All right, let’s switch the conversation up here.
The reactions are in, most very predictably focusing on Williamson and ignoring the complexities of the situation.
I’m going to try my best to stay out of the prediction business, but I think a realistic understanding of the issues and the people involved indicates that this is a long, long way from finished. SSPX adherents have varying attitudes towards the Church since Vatican II, and varying attitudes about the Popes since Pius XII, but there are enough of them at all levels whose stances range from “contemptuous disdain” to “heresy-hunting” to make any real rapprochement either very far in the future or having the consequence of splitting the movement and leadership.
What interests me more are three other issues:
- What this prompts in any Catholic’s thinking about his or her relationship to the Church. Is our motto, “diversity for me, but not for thee?” or perhaps even, “obedience for thee, but not for me?” Do we profess experiencing the vapors when others do what we’re doing, but in relationship to other issues?
- Our thinking on the Second Vatican Council. This became public, not only in the Week of Christian Unity, but on the 50th anniversary of John XXIII’s announcement of the Council. VERY significant. The Pope wants us all, on all sides, to reflect on the Council and consider what it was really about, the fruit, and where we can go from here.
- The miserable tragedy of Vatican public relations.
Things are not as bad as they could be, nor as bad as they used to be. But the folks in the Vatican, despite their website, radio, television and YouTube channel, are still not grasping the RAPIDITY of communications in the modern world and how intense and deep the dispersal of information is and what power the means of communications beyond traditional venues like wire agencies and such have in pushing stories and determining storylines.
We’ve talked about this before in relation to other issues – other documents and decisions. The Vatican releases it, maybe has a press conference with a few experts, Father Lombardi is available…and that’s it.
The first thing that needs to happen is to involve people who can anticipate reactions. Any of us reading this blog are qualified for that job. It should be blindingly clear, with Williamson doing his thing recently, as well as his history, that that was going to be the story. It would be the story, not just because of Williamson, but because Benedict is a German and already bears the burden of the caricature of being a hard-nosed hater of all that is modern.
The second thing to do is have a more intense PR presence totally available in Rome.
The third is to bring in the national churches. This is tricky because quite often those national churches and their episcopal conferences are not thrilled about what the Vatican is doing, or at the very least have no interest in it. Too bad. At this point, I don’t understand why there is not (at least why there doesn’t appear to be) an organized network in which heads of communications in the various local Churches are informed ahead of time what is coming down, given talking points and guidance, and told to make themselves available. This story is huge right not, whether it deserves to be or not, and if things were working correctly, the communications people from episcopal conferences would contact media outlets themselves, and said…doing a story? Contact us. We’re ready to explain and discuss.
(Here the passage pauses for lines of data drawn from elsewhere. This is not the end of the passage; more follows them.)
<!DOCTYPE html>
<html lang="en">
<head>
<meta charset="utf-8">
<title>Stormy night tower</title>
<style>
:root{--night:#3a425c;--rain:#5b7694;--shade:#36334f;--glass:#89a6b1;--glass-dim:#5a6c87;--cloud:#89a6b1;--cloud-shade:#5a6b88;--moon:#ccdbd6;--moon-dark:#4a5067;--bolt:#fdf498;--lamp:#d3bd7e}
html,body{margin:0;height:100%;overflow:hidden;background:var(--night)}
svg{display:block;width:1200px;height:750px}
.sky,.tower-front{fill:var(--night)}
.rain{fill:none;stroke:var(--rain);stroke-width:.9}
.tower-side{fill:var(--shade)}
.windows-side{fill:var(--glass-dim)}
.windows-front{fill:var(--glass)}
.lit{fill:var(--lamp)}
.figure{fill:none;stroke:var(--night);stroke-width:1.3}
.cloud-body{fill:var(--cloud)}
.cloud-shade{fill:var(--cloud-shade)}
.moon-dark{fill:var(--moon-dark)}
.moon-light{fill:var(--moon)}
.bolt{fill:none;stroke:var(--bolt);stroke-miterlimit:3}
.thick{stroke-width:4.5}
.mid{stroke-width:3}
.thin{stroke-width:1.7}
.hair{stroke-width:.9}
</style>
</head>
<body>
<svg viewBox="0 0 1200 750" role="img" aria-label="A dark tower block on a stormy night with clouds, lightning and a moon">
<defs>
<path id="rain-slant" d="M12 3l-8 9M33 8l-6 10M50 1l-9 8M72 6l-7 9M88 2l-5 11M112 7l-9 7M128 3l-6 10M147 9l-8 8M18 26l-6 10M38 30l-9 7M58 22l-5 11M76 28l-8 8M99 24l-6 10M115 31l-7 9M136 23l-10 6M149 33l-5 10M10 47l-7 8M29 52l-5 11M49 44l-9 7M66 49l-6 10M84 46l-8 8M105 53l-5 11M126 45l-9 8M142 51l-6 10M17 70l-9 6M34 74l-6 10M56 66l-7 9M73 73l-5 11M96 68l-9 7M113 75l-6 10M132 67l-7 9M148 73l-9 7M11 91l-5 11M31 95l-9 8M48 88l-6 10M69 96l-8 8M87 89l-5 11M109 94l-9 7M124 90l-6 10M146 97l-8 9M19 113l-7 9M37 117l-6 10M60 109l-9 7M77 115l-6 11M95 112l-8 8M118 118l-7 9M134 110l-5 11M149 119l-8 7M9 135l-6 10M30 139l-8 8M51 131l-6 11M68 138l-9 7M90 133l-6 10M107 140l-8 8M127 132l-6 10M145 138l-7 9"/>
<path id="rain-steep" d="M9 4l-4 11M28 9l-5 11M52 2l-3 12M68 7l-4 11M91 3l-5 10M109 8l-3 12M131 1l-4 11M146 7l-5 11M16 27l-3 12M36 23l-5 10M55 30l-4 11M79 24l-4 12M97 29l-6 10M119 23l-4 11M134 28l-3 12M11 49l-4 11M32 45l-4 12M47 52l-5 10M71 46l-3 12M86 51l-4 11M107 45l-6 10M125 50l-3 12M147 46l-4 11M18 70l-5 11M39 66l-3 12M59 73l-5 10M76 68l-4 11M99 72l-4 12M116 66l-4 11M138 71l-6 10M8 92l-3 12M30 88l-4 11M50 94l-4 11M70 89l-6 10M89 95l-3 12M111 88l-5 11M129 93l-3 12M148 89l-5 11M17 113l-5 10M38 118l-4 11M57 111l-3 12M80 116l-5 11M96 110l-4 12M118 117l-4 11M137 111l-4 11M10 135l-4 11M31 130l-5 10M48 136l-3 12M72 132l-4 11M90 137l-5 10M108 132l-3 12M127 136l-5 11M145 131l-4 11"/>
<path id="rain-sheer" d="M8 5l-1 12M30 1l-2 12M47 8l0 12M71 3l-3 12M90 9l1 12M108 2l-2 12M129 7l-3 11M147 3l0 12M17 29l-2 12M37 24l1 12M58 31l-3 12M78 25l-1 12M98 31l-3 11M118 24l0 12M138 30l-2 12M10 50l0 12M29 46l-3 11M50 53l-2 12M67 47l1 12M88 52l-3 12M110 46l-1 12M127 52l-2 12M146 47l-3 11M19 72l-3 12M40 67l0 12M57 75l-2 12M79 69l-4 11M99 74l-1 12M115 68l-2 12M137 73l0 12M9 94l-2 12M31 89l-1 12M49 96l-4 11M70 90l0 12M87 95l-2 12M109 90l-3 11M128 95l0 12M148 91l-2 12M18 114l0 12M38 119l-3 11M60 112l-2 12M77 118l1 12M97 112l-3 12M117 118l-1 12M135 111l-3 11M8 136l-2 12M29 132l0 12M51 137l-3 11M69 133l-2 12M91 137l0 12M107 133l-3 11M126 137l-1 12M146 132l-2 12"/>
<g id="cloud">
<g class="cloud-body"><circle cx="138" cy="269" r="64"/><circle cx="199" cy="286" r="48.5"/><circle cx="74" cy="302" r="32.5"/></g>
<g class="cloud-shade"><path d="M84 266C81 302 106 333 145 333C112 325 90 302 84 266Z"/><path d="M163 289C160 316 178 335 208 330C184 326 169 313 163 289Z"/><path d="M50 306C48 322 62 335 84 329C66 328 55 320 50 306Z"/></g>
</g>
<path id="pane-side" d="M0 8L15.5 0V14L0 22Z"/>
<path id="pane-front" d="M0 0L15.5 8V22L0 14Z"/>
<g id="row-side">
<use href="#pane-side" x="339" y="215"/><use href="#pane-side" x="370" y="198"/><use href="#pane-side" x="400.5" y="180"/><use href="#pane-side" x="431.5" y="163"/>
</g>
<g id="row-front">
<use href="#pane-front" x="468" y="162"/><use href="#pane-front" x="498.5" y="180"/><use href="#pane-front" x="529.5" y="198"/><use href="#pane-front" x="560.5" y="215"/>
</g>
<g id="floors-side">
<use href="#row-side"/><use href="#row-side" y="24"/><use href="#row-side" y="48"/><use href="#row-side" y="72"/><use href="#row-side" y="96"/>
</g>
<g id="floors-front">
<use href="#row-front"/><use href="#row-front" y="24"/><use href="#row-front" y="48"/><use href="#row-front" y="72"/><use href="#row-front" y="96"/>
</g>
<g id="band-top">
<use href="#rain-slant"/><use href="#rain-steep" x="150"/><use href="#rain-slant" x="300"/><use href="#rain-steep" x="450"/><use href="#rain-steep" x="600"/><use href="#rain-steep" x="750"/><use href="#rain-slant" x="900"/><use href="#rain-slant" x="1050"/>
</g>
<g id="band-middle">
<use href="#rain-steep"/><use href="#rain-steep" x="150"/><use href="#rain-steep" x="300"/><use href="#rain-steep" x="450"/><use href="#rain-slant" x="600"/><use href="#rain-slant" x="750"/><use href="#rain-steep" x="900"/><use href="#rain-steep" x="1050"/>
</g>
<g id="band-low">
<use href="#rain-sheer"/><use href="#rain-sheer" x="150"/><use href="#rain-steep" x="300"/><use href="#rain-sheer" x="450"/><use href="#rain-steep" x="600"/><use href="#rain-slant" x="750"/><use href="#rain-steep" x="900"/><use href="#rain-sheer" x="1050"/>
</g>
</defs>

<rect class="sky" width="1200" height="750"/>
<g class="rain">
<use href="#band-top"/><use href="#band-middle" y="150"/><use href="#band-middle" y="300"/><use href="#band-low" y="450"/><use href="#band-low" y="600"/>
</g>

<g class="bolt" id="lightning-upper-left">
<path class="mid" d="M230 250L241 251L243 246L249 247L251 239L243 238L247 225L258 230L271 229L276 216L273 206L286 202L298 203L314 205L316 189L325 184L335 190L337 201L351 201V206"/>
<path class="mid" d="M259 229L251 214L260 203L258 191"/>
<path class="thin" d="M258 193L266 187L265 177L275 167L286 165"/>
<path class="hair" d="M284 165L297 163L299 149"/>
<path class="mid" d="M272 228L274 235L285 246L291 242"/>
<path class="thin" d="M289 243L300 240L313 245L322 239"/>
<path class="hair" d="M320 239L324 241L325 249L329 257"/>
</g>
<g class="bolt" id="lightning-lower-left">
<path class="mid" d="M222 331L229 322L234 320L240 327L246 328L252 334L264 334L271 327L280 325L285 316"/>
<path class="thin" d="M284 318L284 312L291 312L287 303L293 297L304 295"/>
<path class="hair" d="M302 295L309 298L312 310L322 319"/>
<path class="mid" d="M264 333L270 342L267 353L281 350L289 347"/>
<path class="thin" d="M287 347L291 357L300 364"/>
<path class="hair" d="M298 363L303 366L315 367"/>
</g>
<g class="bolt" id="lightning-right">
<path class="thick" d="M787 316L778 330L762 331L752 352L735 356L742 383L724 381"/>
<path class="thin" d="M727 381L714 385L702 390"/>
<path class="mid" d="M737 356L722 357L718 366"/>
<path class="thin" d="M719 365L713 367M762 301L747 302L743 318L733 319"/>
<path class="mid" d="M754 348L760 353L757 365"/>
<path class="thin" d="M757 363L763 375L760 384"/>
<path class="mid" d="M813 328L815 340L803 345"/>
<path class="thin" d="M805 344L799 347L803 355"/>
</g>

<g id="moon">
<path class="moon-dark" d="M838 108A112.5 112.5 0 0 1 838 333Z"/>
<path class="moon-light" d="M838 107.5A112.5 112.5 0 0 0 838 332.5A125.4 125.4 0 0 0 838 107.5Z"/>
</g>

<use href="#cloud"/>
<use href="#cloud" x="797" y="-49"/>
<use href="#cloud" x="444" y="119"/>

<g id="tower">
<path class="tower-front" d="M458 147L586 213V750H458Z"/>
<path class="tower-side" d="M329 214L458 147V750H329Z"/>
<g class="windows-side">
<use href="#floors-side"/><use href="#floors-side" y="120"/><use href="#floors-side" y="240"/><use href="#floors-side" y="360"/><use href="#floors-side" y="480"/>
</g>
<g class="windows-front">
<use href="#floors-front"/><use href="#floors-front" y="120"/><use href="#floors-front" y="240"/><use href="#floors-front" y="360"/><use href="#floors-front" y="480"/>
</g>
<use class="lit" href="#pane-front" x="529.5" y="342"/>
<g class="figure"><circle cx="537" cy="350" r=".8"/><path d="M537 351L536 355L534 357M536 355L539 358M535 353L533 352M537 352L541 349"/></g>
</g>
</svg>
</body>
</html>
This is a price worth paying, hopefully, for the sake of closing unnecessary divisions, but the price wouldn’t be nearly so steep if the Vatican had a better sense of how to do public relations in a controversial case like this. The average reporter or commentator isn’t going to understand the nuances of canon law, the history and background of the SSPX, the context of the excommunications, the status of these bishops post-excommunication, and so forth. What the average journalist does understand, though, is how to write this headline: “Pope Rehabilitates Holocaust-Denying Bishop.” And while the potential for bad publicity shouldn’t prevent the Vatican from showing mercy to excommunicants when appropriate, it should incentivize wrapping any such mercy in a forceful, detailed, “Catholicism and canon law for dummies” explanation of what such an action doesn’t mean: In this case, an endorsement of poisonous anti-semitism and conspiracy theorizing.
And this is exactly what hasn’t been forthcoming. Oh, the Papal spokesman said that Williamson’s Holocaust-denying remarks were “completely indefensible,” and L’Osservatore Romano had an editorial (not yet translated into English, of course) stating that the decision “should not be sullied with unacceptable revisionist opinions and attitudes with regard to the Jews.” But in the contemporary media environment, that’s not good enough. If the Pope de-excommunicates a Holocaust denier, the Vatican press office should be working around the clock, with press releases flying, to provide context and do damage control. What’s more, if the Pope de-excommunicates a Holocaust denier, the Pope himself needs to say something about it, and not just obliquely nod to the decision in his latest homily. Yes, the Church’s primary business is saving souls, not public relations – but in this day and age, public relations is part of the business of saving souls. And nobody in Rome, from Benedict on down, seems to have figured that out.